Saturday, April 21, 2018

Simplicity, Complicity, and the World We Are Creating

Last month, a talk I gave in January 2017 was included in a Best of the Left podcast, "#1173 Think transgenerationally, act simply (Culture and Environment)."  In light of its re-surfacing, I thought I'd share the text here, lightly edited, in honor of Earth Day. 

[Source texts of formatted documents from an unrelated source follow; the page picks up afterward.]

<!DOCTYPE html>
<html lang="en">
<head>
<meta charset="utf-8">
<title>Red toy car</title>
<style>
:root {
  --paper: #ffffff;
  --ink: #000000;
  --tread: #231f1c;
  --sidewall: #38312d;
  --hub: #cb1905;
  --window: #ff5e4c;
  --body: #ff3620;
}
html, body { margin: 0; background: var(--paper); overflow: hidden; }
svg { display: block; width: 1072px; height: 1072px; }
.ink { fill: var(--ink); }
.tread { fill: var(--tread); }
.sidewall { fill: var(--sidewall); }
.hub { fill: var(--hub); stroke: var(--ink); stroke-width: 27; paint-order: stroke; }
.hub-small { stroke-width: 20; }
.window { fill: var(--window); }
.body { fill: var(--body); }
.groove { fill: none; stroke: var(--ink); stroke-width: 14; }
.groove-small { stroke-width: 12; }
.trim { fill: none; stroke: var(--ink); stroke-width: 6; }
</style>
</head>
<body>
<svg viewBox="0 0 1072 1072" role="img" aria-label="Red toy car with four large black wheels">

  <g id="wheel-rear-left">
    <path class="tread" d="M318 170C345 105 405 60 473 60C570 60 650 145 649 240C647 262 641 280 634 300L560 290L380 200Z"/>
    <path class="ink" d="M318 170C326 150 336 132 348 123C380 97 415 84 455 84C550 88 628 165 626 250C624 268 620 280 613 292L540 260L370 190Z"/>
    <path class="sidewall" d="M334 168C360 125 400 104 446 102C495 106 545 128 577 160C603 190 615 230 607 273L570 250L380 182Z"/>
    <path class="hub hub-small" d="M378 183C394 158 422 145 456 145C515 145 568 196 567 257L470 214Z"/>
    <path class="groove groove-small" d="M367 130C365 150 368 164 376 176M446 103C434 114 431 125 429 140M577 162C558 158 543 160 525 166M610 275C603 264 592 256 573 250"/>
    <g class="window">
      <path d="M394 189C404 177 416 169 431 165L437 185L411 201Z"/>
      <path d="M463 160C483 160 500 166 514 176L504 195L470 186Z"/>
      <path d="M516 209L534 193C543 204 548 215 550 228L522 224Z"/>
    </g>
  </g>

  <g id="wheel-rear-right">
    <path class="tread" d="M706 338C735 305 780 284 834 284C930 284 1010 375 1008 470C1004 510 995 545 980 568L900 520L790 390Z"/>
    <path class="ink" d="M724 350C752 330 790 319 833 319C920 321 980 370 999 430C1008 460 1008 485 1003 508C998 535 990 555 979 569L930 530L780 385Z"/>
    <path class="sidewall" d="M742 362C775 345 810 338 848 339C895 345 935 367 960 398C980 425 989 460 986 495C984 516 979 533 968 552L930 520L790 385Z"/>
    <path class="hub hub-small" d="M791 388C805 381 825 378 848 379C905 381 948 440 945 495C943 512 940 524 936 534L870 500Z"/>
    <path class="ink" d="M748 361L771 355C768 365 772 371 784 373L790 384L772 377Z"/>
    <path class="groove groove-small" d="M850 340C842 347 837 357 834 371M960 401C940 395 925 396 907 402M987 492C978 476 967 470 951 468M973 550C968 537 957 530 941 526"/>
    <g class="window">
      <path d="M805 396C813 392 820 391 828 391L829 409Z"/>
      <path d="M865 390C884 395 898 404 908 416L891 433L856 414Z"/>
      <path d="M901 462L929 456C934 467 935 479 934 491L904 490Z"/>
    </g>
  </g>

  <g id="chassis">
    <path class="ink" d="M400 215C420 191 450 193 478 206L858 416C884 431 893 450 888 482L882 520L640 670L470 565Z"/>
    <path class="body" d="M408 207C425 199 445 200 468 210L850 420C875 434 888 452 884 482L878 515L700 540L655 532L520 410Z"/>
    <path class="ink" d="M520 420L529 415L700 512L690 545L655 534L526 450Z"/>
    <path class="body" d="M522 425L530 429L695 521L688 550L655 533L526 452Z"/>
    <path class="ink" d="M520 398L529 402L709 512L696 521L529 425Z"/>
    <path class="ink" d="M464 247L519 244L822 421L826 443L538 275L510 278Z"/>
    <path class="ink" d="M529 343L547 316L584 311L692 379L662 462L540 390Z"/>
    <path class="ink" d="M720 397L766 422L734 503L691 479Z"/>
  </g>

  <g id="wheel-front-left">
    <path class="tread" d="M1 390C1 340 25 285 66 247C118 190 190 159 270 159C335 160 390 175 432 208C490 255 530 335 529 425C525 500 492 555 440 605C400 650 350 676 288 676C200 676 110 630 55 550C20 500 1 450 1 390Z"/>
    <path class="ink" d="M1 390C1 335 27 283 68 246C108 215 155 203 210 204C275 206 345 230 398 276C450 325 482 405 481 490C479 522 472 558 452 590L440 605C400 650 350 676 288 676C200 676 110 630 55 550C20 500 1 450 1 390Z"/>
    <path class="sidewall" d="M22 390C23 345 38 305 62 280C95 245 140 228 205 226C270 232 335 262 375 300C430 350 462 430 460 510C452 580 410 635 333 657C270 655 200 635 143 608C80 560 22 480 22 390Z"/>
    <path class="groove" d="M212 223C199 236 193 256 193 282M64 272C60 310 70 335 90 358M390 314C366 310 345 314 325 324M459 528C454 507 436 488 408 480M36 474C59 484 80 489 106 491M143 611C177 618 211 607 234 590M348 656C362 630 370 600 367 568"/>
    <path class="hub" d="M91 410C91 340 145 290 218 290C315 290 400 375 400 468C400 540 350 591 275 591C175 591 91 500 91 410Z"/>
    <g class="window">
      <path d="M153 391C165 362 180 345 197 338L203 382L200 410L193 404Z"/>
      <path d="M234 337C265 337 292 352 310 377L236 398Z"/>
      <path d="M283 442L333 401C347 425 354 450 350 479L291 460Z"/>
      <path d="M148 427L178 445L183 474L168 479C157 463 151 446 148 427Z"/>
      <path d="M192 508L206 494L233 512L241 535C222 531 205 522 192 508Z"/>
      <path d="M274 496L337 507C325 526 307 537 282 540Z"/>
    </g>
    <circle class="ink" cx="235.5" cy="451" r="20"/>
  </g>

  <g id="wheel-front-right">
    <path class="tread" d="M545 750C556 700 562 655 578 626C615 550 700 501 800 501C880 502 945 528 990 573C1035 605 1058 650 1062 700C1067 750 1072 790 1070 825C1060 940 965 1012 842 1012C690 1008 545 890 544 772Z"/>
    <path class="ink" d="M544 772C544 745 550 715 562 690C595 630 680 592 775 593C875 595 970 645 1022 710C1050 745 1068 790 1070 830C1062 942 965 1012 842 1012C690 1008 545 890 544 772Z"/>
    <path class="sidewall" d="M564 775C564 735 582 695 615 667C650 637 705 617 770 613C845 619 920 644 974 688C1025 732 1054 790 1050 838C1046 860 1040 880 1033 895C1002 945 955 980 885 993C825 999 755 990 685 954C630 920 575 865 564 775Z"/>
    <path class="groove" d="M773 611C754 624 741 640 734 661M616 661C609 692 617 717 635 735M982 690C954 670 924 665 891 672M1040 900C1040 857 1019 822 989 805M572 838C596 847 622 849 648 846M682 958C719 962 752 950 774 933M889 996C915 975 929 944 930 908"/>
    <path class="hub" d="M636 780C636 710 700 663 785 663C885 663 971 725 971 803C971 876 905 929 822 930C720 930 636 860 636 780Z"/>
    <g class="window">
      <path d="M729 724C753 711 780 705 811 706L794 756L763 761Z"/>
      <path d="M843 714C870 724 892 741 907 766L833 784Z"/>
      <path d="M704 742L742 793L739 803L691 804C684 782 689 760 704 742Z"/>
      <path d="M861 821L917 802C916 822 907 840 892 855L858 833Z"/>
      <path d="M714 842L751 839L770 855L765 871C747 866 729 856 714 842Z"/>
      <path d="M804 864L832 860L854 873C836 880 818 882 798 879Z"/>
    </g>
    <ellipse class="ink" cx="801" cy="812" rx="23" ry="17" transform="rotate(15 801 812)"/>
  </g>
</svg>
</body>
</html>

I grew up in gardens, a jungle of string beans and tomato plants, peonies and lilacs. 
The year could be marked by trips with my dad to buy seed potatoes and onion sets. I helped grandma pick grapes from the vine and watched for weeks in anticipation as she made wine that I was not allowed to touch. I can’t remember a year without the whistle of my mother’s canner or the slow simmer of a new batch of apple butter. And when we visited great-grandparents, we inevitably braved the briars to collect pails of blackberries and gooseberries, soon to be pies. It was natural to move between the gardens and our childhood games, back and forth. There was never any question for me of the connection between the soil and the plants and our own lives. Our health was bound up together.